_Exercise details_:
Line filter on the word "plant": copy each matching line from the entries.
________________________
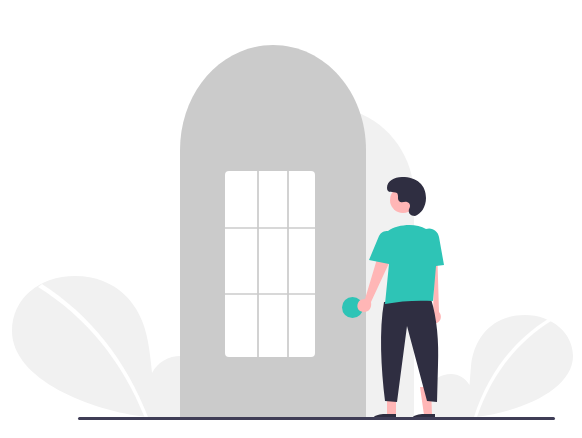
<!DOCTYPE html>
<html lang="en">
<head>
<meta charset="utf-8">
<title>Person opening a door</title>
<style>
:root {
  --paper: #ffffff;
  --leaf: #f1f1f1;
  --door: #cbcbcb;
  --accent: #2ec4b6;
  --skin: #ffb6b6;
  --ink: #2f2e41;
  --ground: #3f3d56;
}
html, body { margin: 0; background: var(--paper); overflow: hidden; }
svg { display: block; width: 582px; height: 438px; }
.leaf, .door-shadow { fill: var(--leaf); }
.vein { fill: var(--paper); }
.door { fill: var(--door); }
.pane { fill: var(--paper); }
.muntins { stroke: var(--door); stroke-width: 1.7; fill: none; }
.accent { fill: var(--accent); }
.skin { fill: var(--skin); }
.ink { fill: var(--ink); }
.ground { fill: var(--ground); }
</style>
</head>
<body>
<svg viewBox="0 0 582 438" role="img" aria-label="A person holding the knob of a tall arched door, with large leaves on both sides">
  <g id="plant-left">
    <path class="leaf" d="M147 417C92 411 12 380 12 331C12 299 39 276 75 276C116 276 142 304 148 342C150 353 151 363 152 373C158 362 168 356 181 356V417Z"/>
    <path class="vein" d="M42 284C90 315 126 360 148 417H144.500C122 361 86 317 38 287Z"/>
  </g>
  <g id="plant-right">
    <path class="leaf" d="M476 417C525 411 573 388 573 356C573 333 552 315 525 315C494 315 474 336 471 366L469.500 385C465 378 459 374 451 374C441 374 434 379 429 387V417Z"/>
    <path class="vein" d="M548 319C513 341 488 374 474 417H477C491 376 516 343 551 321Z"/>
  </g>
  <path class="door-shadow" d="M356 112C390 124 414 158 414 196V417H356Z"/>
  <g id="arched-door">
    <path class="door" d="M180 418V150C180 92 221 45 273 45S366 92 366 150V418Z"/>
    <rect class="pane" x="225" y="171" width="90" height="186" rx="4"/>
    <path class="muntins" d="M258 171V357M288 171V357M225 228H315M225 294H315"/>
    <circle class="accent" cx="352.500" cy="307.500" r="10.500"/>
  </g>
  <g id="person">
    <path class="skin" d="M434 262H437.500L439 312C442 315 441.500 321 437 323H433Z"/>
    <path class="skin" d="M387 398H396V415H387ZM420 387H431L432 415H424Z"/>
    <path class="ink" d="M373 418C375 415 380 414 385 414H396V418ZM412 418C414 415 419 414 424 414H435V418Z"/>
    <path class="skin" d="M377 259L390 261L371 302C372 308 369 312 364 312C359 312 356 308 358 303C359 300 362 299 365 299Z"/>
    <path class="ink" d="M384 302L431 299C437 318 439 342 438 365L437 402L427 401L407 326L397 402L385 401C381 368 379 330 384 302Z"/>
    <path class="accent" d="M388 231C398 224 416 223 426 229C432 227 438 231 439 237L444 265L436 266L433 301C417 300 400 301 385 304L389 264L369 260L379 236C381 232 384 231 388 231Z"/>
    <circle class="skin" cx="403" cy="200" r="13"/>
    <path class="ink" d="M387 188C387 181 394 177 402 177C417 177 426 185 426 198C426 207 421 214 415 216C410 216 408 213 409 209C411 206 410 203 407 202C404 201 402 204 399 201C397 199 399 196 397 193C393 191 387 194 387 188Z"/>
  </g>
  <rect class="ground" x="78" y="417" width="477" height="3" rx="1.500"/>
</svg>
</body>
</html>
________________________
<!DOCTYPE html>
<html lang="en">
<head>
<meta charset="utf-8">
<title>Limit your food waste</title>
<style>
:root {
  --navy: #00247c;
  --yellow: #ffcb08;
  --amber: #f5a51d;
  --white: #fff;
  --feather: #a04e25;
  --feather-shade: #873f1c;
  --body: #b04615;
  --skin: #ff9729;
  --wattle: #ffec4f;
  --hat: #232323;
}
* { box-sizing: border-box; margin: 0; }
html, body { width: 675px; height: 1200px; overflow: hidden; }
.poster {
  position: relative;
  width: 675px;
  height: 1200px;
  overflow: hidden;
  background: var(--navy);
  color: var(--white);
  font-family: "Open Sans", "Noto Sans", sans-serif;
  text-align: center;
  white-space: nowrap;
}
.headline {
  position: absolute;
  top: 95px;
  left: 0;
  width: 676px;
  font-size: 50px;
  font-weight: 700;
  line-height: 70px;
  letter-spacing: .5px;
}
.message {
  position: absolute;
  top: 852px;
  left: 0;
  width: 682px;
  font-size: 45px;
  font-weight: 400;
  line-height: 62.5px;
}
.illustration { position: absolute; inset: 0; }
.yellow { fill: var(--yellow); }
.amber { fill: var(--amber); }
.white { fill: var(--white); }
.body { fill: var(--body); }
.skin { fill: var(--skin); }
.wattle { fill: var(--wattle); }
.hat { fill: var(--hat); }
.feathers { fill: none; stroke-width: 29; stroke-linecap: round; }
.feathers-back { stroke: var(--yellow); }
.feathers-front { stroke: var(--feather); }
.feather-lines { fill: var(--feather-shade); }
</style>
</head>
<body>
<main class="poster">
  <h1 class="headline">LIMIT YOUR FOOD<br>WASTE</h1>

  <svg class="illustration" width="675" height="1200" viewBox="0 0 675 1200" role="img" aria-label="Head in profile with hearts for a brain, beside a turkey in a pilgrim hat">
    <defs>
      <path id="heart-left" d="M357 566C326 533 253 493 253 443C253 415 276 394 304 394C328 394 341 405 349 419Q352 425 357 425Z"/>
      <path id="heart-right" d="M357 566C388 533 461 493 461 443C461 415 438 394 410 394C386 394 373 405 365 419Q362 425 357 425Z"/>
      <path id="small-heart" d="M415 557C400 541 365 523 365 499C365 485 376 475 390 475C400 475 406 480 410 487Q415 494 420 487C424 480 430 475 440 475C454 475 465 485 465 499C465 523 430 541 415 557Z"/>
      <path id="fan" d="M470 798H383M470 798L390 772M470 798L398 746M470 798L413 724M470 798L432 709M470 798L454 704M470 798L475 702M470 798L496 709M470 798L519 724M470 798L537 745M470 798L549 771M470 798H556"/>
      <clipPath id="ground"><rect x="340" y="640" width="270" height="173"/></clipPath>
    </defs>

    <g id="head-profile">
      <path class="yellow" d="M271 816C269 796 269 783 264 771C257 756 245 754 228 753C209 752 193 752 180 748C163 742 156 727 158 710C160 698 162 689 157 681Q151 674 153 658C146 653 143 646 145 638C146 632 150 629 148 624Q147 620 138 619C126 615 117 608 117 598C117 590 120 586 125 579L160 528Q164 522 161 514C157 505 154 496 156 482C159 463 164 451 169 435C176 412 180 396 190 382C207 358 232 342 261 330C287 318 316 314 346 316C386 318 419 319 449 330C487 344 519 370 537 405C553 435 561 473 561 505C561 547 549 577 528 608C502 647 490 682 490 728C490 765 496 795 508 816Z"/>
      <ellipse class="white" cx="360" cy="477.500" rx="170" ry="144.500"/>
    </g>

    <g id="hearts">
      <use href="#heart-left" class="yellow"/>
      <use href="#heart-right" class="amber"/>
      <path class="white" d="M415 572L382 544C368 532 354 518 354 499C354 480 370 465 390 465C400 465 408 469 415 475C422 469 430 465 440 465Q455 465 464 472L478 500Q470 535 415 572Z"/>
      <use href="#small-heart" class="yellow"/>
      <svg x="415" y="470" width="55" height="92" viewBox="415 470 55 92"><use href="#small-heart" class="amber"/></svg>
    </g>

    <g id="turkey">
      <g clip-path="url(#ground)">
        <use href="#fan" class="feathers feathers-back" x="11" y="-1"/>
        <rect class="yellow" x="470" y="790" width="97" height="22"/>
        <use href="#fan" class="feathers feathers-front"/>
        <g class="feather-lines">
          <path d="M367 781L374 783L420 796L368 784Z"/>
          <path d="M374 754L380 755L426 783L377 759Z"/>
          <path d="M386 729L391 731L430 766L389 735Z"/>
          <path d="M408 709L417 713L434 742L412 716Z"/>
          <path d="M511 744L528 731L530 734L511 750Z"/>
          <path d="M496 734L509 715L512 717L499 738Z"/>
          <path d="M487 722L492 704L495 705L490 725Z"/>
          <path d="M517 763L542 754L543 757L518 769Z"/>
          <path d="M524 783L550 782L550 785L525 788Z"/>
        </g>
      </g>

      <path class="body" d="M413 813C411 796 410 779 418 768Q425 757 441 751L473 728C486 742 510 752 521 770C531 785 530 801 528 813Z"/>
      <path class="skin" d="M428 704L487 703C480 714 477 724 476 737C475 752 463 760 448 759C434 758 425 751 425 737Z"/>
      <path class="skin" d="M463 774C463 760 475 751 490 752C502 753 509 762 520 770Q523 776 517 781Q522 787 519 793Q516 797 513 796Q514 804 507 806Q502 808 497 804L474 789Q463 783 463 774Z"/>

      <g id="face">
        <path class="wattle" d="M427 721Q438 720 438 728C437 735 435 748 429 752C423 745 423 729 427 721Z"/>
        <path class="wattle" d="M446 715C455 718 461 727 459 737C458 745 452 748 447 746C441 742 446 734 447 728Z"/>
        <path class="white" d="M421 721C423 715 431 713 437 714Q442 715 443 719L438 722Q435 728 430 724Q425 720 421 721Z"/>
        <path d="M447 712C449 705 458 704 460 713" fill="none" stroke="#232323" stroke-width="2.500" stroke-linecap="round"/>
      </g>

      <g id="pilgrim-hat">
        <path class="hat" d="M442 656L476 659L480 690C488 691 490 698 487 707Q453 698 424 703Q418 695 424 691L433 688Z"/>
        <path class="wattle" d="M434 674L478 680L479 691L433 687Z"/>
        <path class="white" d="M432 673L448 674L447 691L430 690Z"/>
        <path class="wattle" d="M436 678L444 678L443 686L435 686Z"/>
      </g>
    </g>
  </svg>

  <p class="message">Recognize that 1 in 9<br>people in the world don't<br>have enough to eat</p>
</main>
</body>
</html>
________________________
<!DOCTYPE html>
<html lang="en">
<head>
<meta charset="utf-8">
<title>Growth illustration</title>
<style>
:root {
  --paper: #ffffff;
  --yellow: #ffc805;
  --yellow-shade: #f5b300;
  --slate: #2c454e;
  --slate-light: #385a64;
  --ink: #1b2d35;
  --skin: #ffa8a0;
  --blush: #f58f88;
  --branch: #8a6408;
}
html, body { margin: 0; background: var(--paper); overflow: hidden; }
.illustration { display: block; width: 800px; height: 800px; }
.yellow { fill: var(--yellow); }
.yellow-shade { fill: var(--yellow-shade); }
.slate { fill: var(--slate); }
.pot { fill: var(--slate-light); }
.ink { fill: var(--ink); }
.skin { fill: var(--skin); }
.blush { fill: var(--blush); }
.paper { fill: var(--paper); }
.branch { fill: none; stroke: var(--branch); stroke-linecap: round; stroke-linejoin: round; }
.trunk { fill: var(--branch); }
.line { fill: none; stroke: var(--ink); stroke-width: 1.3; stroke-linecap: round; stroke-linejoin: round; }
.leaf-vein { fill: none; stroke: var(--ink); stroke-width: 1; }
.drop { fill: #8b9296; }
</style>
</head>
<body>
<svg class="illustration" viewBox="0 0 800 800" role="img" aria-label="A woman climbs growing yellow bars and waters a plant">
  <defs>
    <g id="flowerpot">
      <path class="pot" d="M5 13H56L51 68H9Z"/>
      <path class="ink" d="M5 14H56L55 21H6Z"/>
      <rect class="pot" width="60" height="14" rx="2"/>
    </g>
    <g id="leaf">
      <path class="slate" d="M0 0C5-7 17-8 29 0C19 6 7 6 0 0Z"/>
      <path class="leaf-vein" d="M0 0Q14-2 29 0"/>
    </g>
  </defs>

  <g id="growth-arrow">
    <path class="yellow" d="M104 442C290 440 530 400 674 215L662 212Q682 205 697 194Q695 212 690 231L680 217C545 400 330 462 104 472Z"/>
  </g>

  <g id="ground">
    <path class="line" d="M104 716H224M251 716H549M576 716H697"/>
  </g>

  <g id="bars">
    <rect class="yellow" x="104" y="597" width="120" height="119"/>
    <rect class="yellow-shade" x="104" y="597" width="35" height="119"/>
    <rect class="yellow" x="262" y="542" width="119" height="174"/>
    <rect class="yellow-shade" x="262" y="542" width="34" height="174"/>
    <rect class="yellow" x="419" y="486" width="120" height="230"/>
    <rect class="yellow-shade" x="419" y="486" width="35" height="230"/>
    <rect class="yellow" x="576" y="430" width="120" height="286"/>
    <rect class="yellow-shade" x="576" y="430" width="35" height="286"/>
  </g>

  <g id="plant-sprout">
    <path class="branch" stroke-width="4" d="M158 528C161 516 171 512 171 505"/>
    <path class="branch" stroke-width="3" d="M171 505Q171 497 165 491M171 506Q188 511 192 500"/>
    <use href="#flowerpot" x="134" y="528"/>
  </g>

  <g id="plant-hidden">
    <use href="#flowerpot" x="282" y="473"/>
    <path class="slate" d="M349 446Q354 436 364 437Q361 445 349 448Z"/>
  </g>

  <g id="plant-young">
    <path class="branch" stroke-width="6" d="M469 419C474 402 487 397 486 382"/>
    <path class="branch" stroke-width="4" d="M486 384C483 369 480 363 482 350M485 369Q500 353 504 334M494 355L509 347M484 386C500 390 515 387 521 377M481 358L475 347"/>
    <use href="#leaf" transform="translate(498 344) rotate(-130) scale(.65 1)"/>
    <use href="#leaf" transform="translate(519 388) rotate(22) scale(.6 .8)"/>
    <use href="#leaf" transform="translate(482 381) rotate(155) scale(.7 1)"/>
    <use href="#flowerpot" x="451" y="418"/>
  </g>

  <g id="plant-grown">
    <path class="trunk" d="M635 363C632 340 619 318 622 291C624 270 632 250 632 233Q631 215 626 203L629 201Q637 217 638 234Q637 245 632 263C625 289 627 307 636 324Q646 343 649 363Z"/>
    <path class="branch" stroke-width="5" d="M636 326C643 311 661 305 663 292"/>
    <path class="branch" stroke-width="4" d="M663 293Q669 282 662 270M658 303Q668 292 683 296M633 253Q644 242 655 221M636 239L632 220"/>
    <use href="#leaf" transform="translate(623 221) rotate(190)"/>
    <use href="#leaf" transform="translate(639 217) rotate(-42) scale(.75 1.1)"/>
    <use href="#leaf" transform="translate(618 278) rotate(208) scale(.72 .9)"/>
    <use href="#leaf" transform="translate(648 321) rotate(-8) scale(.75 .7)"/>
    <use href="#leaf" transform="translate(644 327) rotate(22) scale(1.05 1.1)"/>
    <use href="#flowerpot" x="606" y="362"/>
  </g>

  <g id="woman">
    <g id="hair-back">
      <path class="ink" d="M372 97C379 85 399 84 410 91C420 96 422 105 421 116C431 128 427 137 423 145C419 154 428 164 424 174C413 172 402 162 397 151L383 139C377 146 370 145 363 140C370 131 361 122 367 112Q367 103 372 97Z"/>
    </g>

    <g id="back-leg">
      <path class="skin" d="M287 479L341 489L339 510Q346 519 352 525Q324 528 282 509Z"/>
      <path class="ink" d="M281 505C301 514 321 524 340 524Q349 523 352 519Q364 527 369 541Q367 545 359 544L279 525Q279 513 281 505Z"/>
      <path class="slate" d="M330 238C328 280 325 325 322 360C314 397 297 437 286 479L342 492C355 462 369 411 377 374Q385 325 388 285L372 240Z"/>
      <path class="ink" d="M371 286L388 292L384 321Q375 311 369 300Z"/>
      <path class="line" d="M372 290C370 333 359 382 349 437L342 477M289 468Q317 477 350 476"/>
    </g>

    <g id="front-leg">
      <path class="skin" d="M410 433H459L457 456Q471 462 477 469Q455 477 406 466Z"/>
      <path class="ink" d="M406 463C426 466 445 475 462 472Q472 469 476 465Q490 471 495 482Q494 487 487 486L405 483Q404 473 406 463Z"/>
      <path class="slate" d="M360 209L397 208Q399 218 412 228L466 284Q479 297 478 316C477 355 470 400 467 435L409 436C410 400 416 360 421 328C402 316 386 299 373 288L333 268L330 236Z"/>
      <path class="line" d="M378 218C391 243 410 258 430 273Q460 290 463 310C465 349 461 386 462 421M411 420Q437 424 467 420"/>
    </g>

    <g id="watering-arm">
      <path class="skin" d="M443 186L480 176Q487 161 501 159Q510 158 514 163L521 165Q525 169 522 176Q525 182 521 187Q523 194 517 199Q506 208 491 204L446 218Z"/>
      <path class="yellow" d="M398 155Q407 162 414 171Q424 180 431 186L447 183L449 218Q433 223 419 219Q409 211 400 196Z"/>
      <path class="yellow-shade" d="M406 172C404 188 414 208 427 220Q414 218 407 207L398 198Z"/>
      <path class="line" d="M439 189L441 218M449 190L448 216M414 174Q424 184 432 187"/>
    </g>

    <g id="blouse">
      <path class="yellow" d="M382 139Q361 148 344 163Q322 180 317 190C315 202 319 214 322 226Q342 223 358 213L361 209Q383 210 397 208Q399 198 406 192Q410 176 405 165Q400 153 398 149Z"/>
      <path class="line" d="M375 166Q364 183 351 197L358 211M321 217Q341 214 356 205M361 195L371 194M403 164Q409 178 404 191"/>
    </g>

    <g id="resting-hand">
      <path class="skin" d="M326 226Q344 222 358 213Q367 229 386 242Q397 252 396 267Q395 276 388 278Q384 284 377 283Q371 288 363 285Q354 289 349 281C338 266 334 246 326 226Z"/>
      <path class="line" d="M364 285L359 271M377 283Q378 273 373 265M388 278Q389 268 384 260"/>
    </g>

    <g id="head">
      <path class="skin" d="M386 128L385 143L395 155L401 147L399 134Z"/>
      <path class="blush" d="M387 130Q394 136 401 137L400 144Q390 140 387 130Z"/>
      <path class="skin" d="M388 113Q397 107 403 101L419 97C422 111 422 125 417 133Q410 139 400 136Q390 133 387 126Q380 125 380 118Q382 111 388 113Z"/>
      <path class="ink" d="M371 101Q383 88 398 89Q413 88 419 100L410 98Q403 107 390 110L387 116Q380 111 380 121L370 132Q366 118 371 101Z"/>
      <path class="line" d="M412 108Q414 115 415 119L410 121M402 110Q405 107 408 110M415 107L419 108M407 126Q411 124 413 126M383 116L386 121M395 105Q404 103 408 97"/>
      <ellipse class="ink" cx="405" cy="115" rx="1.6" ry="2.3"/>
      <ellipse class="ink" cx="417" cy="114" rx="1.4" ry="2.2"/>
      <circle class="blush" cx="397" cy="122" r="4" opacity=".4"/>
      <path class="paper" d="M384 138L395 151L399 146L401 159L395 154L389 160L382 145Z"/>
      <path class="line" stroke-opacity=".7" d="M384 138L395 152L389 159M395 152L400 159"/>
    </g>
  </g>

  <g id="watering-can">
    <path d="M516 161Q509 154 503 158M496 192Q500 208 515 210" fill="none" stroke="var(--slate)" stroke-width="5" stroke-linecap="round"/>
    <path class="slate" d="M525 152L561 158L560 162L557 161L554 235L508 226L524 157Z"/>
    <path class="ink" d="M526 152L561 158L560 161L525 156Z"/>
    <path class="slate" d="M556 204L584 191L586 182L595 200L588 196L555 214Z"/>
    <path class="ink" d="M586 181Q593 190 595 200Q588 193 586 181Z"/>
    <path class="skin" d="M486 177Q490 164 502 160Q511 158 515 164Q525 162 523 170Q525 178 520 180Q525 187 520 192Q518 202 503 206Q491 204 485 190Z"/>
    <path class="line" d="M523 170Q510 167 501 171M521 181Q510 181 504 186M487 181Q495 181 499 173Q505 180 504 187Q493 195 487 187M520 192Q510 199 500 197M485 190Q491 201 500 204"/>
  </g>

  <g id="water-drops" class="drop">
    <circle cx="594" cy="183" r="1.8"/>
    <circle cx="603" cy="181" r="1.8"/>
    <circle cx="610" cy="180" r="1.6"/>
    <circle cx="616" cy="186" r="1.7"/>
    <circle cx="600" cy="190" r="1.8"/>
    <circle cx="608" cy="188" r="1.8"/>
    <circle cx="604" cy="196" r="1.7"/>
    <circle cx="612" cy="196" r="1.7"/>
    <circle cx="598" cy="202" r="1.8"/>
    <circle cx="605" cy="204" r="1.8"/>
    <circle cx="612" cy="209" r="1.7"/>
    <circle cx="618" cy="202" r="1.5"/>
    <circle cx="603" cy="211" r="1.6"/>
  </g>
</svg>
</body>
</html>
________________________
_Response area_:
  <g id="plant-left">
  <g id="plant-right">
<svg class="illustration" viewBox="0 0 800 800" role="img" aria-label="A woman climbs growing yellow bars and waters a plant">
  <g id="plant-sprout">
  <g id="plant-hidden">
  <g id="plant-young">
  <g id="plant-grown">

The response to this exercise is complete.